Problem details: Retype, word for word, the lines from the first line of the entries through the line that holds "0; background: var(--paper);"; leave out the pictures.

Task data:

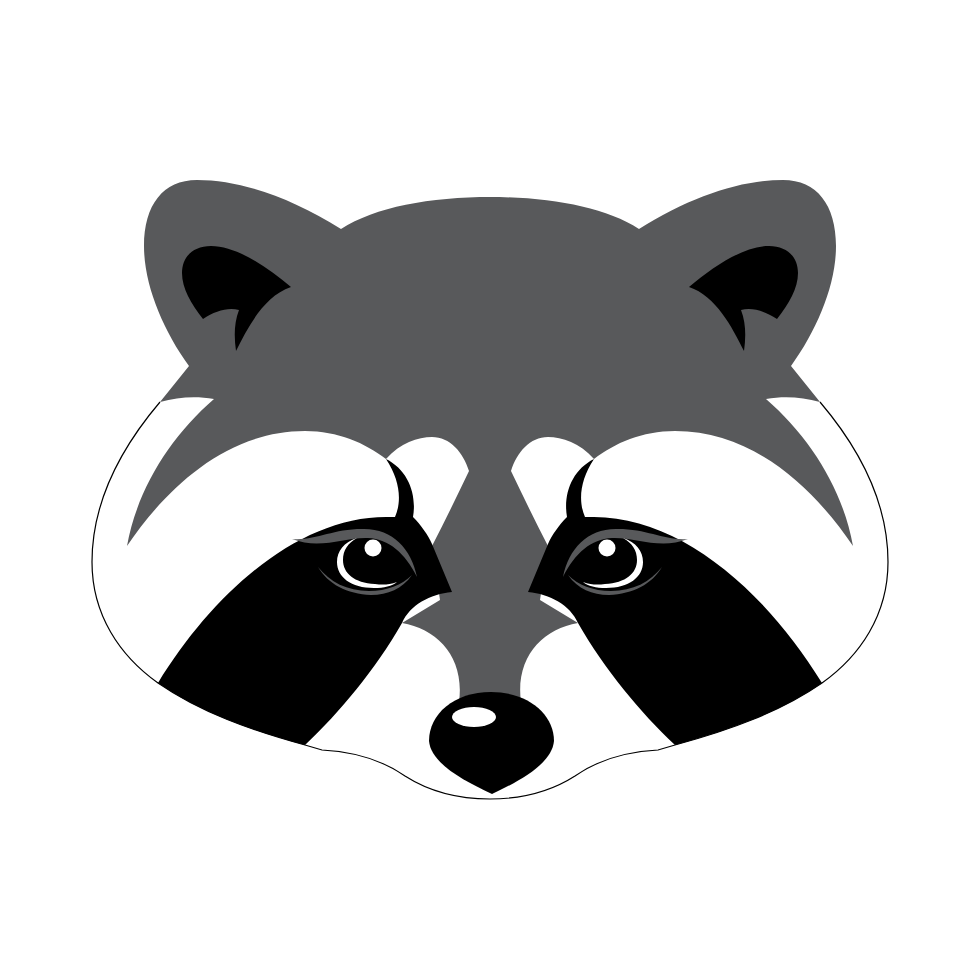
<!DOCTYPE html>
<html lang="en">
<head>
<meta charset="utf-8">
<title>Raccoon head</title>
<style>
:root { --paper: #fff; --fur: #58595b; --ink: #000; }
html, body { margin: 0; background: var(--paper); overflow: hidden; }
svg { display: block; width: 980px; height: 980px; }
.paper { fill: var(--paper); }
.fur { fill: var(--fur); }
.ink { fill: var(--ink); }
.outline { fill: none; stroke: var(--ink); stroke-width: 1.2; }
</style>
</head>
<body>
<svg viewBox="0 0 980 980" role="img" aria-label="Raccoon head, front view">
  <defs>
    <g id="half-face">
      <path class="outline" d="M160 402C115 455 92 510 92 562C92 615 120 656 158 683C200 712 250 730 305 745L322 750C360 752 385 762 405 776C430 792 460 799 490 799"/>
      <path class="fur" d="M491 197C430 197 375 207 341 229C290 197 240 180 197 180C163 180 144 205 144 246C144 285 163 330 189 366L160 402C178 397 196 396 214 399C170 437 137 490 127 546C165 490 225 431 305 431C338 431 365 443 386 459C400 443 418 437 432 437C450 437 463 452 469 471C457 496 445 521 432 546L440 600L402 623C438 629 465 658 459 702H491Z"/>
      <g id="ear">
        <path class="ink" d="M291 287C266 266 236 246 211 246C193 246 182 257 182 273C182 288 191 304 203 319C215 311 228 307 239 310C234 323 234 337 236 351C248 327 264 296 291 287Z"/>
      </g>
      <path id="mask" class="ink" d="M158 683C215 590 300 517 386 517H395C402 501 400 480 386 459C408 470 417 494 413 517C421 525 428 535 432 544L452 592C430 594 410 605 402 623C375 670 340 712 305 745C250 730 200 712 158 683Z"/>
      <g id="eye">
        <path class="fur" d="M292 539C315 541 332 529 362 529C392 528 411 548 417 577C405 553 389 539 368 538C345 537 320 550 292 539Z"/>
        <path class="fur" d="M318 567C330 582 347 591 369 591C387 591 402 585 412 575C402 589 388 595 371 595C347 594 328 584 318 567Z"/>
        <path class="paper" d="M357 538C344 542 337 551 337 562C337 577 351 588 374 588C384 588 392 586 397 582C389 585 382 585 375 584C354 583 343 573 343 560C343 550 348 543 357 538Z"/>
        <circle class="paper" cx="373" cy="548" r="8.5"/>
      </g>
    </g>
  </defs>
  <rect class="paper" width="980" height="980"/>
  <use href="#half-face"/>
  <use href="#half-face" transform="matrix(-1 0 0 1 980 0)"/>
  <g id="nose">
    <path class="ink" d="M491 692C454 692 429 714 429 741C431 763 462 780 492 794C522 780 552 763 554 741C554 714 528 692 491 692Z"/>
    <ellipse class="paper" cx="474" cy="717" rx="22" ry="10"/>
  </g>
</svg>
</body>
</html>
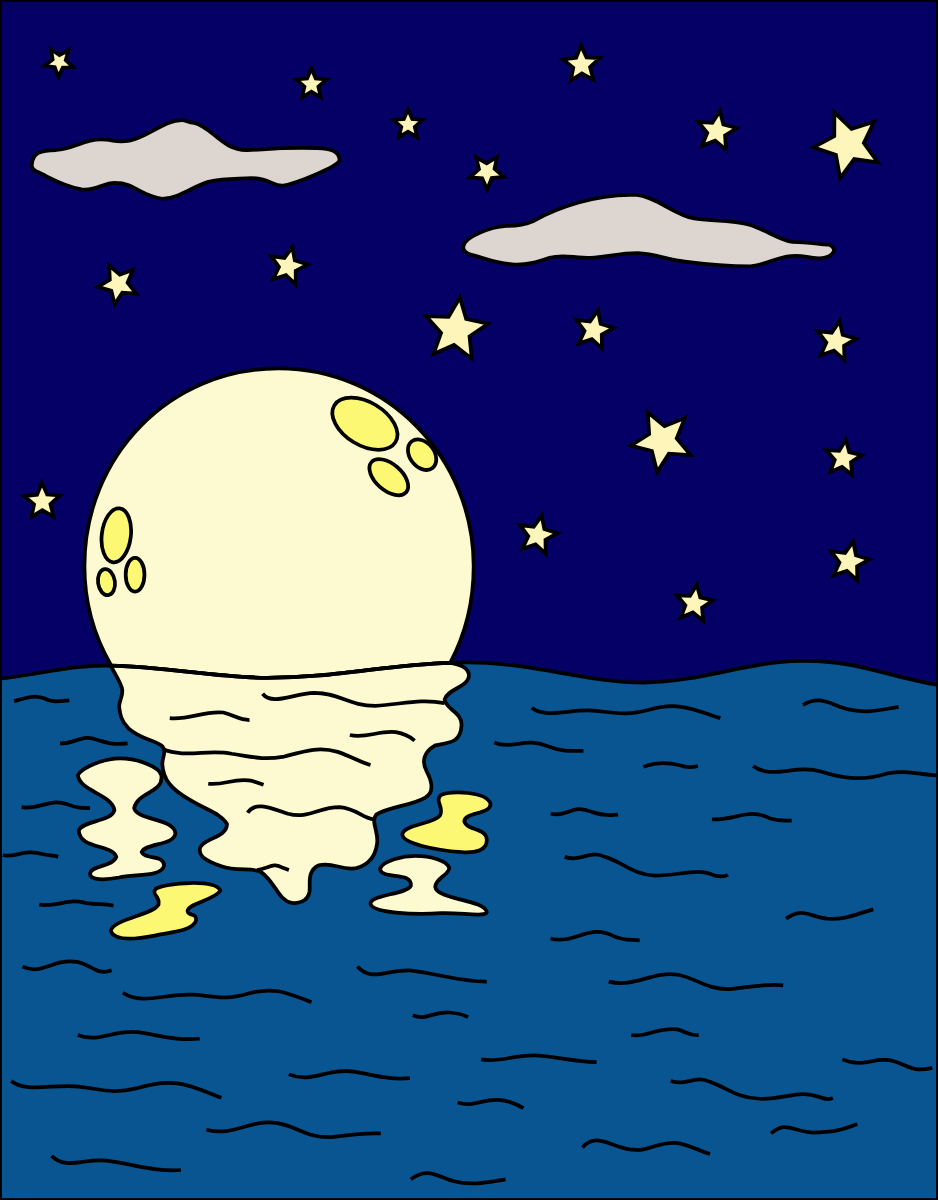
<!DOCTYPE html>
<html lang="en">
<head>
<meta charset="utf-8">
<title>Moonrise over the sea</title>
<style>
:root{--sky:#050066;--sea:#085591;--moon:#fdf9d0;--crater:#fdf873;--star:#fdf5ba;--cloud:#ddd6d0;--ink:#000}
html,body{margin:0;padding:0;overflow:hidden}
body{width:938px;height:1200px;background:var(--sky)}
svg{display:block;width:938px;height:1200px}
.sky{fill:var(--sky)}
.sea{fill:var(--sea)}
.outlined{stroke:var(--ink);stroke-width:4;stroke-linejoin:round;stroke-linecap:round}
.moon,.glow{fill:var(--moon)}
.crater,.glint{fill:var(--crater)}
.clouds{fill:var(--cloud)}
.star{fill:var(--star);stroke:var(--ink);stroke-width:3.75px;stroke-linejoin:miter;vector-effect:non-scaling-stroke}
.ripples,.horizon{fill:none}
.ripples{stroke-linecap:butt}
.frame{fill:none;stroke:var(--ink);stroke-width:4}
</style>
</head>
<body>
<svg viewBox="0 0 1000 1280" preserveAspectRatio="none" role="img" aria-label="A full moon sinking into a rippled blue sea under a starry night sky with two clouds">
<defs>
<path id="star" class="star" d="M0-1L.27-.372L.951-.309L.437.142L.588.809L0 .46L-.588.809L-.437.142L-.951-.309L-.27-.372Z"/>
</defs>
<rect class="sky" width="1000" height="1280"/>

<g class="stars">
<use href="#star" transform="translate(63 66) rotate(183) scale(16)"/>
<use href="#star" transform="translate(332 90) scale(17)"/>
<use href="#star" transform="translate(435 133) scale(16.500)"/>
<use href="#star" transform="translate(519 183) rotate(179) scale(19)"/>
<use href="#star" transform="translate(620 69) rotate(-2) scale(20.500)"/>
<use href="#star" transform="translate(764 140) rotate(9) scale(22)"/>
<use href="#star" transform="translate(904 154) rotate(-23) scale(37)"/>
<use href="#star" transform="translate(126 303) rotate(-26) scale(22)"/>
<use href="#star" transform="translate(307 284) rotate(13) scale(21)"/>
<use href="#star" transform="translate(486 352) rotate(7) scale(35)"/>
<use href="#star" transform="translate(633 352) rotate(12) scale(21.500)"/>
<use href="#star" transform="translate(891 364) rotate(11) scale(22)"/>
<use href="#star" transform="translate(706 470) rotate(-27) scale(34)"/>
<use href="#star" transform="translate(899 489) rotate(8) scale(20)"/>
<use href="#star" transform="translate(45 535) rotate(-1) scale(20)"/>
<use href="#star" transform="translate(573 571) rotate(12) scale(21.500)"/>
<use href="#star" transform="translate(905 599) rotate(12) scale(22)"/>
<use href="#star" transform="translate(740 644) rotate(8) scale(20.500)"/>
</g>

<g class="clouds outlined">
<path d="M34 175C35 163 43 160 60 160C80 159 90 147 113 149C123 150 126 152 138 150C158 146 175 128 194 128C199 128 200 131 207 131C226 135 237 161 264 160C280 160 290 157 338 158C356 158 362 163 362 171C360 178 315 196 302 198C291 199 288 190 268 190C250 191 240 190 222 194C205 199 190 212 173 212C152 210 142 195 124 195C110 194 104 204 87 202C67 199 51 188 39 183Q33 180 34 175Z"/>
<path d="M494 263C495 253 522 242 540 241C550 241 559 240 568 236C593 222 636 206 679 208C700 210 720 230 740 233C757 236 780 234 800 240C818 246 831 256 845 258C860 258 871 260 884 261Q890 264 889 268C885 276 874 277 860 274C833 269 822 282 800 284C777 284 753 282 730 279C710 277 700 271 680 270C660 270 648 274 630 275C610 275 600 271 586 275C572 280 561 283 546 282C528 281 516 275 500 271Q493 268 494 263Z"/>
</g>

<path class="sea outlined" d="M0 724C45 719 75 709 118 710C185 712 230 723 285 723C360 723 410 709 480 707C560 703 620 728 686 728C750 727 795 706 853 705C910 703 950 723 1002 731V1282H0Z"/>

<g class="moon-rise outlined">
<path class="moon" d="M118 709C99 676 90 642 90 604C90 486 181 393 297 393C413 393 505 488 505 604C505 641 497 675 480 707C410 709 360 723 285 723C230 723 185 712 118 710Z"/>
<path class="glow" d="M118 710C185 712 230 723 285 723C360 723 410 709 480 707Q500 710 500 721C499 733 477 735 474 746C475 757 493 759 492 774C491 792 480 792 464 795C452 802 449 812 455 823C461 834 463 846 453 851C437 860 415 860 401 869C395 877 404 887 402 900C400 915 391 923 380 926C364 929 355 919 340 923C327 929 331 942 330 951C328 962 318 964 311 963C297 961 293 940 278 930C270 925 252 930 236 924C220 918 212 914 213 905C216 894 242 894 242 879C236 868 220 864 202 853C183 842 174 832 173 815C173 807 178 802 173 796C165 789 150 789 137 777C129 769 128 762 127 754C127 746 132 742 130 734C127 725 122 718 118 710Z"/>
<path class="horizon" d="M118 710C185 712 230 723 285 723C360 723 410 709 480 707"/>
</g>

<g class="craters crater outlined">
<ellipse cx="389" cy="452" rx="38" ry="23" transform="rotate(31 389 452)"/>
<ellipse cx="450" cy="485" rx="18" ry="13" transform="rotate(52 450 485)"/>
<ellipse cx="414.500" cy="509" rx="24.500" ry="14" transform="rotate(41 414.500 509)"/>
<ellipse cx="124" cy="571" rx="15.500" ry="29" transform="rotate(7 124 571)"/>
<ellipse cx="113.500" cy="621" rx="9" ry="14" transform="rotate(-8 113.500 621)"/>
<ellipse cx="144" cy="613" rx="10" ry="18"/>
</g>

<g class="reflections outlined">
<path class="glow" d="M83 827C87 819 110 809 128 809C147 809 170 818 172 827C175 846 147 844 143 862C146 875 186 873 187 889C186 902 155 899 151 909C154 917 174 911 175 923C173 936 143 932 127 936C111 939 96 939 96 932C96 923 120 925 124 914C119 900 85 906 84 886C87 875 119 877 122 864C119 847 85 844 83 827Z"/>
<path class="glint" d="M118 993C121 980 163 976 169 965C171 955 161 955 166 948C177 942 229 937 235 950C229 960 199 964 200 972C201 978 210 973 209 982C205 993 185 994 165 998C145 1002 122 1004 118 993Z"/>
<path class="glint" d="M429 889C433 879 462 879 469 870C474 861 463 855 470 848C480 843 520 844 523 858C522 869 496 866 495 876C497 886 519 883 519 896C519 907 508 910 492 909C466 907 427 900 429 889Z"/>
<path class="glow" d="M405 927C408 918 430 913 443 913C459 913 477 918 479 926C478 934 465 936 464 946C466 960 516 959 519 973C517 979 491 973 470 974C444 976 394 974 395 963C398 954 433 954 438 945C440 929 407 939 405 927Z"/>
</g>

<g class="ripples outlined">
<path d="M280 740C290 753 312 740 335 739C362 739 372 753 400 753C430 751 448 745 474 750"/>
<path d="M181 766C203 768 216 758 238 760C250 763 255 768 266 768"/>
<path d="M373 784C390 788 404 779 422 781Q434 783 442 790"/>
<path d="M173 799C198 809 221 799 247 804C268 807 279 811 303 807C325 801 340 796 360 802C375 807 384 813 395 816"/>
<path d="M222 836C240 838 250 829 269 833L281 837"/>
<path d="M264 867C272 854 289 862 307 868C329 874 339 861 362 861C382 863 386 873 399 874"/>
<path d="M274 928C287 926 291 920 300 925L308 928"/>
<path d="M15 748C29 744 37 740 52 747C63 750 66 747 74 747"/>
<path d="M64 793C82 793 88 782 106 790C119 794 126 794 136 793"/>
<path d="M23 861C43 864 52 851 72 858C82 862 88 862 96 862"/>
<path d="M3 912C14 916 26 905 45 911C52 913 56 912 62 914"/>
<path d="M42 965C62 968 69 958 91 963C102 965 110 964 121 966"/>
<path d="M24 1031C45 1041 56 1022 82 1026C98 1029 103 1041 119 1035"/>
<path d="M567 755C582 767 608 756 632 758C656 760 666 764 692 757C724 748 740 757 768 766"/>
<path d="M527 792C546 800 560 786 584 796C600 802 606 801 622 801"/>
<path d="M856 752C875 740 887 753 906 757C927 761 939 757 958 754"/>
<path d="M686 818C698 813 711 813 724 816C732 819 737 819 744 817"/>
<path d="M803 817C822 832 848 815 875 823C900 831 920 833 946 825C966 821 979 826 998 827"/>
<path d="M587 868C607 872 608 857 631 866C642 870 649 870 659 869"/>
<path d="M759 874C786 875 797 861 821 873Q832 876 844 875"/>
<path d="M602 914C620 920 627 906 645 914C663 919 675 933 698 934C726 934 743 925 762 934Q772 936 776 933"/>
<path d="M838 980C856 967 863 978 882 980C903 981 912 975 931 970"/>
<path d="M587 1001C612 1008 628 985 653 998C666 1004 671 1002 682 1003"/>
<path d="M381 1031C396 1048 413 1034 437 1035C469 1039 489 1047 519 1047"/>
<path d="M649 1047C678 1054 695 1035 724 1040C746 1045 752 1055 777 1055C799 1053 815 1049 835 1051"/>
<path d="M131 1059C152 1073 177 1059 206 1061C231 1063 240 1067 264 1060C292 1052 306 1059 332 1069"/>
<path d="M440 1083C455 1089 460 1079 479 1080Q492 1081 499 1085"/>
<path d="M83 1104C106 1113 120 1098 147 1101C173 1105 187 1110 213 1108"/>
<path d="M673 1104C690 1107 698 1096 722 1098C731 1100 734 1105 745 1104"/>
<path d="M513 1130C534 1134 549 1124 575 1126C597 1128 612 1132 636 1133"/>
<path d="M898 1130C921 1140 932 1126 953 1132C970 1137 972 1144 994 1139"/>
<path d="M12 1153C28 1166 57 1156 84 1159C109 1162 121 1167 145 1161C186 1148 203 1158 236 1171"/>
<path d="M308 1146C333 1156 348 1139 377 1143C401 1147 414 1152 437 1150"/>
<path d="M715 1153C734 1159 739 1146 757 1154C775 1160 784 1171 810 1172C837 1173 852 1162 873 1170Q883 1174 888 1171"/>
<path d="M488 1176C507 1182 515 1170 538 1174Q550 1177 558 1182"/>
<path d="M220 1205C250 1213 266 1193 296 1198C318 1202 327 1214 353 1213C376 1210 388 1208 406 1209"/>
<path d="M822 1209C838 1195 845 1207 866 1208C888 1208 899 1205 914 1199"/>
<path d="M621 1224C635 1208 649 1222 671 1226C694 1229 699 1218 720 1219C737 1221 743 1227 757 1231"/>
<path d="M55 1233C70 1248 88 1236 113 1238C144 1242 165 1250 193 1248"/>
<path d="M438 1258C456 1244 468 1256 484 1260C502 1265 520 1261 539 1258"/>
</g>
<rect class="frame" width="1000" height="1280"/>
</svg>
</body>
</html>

Output for this task:
<!DOCTYPE html>
<html lang="en">
<head>
<meta charset="utf-8">
<title>Raccoon head</title>
<style>
:root { --paper: #fff; --fur: #58595b; --ink: #000; }
html, body { margin: 0; background: var(--paper); overflow: hidden; }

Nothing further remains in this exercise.